----- Supplied material

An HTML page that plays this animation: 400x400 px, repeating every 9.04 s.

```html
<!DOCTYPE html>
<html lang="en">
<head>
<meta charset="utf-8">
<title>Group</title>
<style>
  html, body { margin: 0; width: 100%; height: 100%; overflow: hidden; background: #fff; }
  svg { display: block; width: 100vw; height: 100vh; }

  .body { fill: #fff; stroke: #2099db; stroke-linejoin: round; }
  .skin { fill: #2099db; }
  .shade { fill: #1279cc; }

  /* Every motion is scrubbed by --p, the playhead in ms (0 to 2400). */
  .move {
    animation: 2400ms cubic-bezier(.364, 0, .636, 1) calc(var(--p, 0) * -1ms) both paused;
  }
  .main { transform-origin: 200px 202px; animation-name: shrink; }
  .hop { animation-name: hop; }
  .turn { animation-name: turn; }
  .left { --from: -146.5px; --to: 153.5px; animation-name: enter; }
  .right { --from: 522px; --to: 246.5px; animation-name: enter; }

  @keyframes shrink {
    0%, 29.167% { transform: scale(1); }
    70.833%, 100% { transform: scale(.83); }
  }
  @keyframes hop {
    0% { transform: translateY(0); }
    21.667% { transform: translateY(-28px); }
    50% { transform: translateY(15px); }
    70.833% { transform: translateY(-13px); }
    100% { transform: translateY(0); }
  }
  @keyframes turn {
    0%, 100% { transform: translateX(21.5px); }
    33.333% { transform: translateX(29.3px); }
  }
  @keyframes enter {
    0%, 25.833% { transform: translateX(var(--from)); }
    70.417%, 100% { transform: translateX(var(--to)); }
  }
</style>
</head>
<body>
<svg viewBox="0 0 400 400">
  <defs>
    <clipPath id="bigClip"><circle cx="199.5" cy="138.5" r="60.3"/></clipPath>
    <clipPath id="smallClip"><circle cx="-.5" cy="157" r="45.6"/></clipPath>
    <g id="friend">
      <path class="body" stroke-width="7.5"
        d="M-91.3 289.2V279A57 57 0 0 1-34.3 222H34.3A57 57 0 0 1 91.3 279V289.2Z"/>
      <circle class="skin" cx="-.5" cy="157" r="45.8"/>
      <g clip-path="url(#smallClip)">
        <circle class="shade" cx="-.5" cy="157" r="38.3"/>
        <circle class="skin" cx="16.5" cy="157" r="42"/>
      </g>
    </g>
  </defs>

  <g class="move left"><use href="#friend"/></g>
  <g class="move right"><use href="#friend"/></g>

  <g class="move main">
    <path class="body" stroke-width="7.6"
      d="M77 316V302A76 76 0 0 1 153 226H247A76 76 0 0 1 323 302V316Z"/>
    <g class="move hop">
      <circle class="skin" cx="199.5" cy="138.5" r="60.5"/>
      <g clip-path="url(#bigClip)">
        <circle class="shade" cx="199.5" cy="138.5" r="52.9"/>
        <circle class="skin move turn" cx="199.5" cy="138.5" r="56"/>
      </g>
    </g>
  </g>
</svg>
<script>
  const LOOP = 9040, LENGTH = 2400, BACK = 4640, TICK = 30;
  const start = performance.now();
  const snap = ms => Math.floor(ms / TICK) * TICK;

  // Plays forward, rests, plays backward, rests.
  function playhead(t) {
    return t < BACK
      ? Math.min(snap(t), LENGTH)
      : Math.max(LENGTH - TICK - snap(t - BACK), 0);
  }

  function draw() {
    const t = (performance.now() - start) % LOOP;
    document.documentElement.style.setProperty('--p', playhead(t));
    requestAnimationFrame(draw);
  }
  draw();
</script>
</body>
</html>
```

----------
----- Supplied material

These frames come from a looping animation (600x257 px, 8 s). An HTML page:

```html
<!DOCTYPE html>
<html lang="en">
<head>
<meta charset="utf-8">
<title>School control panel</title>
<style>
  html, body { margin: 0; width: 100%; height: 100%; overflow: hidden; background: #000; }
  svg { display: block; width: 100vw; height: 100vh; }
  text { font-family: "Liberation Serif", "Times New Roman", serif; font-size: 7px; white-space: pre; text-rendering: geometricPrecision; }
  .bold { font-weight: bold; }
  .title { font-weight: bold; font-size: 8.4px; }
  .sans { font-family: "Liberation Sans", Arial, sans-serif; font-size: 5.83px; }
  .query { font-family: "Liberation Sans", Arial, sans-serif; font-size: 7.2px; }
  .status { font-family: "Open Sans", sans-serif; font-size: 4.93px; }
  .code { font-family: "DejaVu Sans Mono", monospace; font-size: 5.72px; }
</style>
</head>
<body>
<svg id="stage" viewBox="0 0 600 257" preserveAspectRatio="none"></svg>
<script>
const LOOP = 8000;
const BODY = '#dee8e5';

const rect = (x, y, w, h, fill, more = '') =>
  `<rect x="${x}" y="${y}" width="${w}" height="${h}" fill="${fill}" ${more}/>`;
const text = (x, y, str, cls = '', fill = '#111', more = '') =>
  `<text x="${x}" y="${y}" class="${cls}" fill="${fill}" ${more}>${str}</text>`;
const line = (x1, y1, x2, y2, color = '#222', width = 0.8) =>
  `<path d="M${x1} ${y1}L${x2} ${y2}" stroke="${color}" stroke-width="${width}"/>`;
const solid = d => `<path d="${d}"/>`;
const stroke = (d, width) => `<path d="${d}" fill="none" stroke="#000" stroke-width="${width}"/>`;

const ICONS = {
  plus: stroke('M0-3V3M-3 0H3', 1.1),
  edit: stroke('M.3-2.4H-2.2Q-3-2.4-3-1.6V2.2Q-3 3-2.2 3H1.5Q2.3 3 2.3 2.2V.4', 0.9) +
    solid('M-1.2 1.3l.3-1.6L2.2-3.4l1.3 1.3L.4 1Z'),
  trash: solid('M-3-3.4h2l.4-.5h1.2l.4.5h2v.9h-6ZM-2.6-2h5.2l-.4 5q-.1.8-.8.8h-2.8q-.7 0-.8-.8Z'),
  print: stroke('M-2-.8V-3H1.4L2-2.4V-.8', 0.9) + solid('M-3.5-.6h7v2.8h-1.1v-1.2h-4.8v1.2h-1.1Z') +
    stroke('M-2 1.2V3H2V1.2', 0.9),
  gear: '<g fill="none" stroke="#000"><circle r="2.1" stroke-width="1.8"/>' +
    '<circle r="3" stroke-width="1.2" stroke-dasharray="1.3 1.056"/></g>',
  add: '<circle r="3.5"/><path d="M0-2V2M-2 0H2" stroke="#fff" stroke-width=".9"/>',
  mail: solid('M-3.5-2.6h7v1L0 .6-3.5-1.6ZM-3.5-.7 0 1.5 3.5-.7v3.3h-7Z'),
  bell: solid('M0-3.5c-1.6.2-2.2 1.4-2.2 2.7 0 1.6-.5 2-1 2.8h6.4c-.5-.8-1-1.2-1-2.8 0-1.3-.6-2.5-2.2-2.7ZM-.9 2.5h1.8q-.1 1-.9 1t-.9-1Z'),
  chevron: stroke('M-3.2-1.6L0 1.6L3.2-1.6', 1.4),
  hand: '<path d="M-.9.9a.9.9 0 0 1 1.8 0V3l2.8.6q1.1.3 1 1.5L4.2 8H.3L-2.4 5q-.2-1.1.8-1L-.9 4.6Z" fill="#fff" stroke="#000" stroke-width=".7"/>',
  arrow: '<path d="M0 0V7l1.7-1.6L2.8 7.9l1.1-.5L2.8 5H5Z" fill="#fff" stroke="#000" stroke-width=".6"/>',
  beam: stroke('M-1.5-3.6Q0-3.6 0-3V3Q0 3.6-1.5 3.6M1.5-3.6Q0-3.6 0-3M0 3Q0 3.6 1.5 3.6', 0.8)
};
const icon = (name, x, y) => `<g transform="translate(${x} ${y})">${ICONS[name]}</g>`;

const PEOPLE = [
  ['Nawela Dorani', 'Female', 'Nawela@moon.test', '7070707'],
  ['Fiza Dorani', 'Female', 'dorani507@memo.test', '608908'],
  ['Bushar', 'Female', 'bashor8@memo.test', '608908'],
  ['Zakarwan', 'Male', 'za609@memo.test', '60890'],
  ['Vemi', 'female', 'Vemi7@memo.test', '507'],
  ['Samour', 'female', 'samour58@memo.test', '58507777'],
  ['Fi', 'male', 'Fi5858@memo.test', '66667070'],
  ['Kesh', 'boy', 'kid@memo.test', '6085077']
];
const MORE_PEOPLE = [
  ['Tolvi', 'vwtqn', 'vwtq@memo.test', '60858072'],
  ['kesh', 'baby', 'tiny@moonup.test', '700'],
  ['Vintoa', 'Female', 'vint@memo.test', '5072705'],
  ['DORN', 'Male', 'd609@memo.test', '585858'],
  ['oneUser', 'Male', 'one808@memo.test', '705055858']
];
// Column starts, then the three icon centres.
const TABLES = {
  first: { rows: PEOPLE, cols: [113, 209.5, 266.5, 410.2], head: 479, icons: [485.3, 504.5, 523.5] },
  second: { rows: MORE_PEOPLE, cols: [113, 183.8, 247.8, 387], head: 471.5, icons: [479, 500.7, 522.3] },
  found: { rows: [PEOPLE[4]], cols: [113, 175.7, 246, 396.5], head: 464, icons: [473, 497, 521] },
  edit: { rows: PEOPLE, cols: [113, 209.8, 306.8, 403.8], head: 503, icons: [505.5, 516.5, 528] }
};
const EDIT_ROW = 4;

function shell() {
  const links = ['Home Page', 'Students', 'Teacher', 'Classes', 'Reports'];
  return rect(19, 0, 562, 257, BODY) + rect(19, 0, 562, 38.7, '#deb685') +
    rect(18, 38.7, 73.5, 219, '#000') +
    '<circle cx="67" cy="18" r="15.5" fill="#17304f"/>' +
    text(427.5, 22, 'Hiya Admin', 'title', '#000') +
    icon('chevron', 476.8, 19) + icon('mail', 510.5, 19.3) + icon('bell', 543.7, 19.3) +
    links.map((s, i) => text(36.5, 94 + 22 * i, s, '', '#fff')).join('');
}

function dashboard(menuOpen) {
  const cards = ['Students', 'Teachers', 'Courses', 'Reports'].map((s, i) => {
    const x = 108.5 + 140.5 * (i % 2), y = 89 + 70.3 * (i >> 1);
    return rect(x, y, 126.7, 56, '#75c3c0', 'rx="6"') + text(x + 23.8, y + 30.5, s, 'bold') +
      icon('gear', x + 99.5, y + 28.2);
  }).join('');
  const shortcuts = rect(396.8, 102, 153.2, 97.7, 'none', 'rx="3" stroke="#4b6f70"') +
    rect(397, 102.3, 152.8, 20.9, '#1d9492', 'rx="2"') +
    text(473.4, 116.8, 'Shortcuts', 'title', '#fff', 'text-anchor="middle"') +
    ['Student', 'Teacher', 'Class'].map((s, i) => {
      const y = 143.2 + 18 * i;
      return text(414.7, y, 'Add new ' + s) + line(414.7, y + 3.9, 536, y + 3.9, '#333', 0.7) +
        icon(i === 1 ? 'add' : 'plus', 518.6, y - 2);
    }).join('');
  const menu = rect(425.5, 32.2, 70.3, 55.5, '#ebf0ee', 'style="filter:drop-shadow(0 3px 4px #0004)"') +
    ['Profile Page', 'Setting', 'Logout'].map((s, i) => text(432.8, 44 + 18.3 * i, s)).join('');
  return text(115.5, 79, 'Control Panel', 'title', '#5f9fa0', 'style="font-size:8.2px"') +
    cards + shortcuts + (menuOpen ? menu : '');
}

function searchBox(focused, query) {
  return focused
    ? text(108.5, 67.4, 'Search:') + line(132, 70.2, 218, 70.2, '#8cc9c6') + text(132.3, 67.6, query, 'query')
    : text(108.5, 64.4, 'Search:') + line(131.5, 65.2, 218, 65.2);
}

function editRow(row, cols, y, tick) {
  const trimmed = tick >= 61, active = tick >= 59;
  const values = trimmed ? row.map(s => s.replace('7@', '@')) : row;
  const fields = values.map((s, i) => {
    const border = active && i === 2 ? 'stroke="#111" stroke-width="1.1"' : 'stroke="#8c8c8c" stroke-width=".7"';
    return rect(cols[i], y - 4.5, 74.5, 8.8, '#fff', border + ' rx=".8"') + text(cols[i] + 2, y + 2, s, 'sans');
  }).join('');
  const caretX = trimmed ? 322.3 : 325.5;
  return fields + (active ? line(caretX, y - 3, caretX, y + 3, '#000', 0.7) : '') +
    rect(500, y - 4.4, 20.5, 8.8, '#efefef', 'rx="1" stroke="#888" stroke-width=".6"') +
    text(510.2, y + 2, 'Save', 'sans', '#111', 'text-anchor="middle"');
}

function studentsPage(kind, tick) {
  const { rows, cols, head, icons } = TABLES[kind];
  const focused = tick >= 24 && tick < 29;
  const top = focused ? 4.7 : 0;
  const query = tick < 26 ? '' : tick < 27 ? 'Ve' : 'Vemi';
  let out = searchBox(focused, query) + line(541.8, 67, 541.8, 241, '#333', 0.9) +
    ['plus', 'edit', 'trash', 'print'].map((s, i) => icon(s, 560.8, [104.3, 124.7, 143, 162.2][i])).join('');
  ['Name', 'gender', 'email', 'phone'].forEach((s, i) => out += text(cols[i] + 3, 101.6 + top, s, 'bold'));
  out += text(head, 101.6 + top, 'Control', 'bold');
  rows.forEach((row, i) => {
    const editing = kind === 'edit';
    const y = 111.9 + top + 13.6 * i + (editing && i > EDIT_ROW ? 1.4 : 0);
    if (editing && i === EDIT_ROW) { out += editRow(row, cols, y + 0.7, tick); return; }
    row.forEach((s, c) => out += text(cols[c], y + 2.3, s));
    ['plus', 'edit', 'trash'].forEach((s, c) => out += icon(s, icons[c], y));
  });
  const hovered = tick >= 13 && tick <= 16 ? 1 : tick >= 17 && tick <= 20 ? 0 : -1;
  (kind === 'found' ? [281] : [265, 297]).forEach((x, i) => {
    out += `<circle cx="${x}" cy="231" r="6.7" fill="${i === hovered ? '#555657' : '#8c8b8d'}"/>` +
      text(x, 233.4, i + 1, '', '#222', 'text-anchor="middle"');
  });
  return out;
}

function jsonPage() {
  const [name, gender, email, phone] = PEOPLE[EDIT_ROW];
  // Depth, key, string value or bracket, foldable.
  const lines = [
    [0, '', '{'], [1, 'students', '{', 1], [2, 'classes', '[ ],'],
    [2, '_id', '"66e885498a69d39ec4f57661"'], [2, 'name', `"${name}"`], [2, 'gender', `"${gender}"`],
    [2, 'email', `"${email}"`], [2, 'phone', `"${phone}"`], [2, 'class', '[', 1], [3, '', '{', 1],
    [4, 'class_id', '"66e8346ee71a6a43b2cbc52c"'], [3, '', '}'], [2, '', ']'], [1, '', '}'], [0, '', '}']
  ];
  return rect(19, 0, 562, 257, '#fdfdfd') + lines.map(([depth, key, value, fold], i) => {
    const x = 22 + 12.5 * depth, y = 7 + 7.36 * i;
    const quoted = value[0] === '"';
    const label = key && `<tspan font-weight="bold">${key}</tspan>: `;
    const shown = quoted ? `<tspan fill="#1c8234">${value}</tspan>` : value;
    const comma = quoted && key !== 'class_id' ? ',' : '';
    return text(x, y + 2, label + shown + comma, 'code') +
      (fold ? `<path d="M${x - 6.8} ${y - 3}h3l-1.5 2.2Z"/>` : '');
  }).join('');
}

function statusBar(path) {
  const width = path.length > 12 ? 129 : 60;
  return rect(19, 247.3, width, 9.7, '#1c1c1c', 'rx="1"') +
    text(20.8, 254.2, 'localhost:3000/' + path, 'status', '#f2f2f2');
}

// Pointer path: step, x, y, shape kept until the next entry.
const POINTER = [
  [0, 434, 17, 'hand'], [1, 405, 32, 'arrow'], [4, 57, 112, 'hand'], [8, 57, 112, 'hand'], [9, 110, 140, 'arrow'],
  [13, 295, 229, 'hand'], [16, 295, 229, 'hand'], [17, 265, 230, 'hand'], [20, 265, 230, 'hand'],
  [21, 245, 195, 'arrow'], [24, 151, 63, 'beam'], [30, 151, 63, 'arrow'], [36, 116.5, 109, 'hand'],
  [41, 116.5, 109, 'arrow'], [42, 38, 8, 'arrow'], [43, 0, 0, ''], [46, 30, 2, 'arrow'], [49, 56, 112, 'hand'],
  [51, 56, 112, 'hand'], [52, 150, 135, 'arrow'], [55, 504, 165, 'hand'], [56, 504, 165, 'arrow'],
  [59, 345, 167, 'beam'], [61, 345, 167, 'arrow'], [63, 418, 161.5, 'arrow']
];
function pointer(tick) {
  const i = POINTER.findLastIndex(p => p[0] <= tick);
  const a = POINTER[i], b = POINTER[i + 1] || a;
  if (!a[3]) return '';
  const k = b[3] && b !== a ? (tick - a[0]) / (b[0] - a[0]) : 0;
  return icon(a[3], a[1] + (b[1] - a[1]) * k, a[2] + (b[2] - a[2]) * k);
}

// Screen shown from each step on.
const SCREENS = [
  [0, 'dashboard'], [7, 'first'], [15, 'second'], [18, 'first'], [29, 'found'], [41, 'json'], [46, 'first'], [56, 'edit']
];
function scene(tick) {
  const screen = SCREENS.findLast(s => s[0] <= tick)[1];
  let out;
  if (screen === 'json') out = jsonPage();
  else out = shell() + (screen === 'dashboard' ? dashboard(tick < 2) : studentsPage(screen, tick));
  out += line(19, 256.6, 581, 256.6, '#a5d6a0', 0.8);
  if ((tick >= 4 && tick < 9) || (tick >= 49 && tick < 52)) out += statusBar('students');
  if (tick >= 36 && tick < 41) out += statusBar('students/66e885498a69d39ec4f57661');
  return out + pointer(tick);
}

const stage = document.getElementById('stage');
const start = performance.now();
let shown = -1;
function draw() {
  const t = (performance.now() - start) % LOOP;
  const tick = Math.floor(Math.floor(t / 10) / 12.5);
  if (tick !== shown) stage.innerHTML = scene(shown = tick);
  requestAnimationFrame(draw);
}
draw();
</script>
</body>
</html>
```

----------

• The problem: Every line of the entries above that holds "memo" should be copied out.

• Task answer:
  ['Fiza Dorani', 'Female', 'dorani507@memo.test', '608908'],
  ['Bushar', 'Female', 'bashor8@memo.test', '608908'],
  ['Zakarwan', 'Male', 'za609@memo.test', '60890'],
  ['Vemi', 'female', 'Vemi7@memo.test', '507'],
  ['Samour', 'female', 'samour58@memo.test', '58507777'],
  ['Fi', 'male', 'Fi5858@memo.test', '66667070'],
  ['Kesh', 'boy', 'kid@memo.test', '6085077']
  ['Tolvi', 'vwtqn', 'vwtq@memo.test', '60858072'],
  ['Vintoa', 'Female', 'vint@memo.test', '5072705'],
  ['DORN', 'Male', 'd609@memo.test', '585858'],
  ['oneUser', 'Male', 'one808@memo.test', '705055858']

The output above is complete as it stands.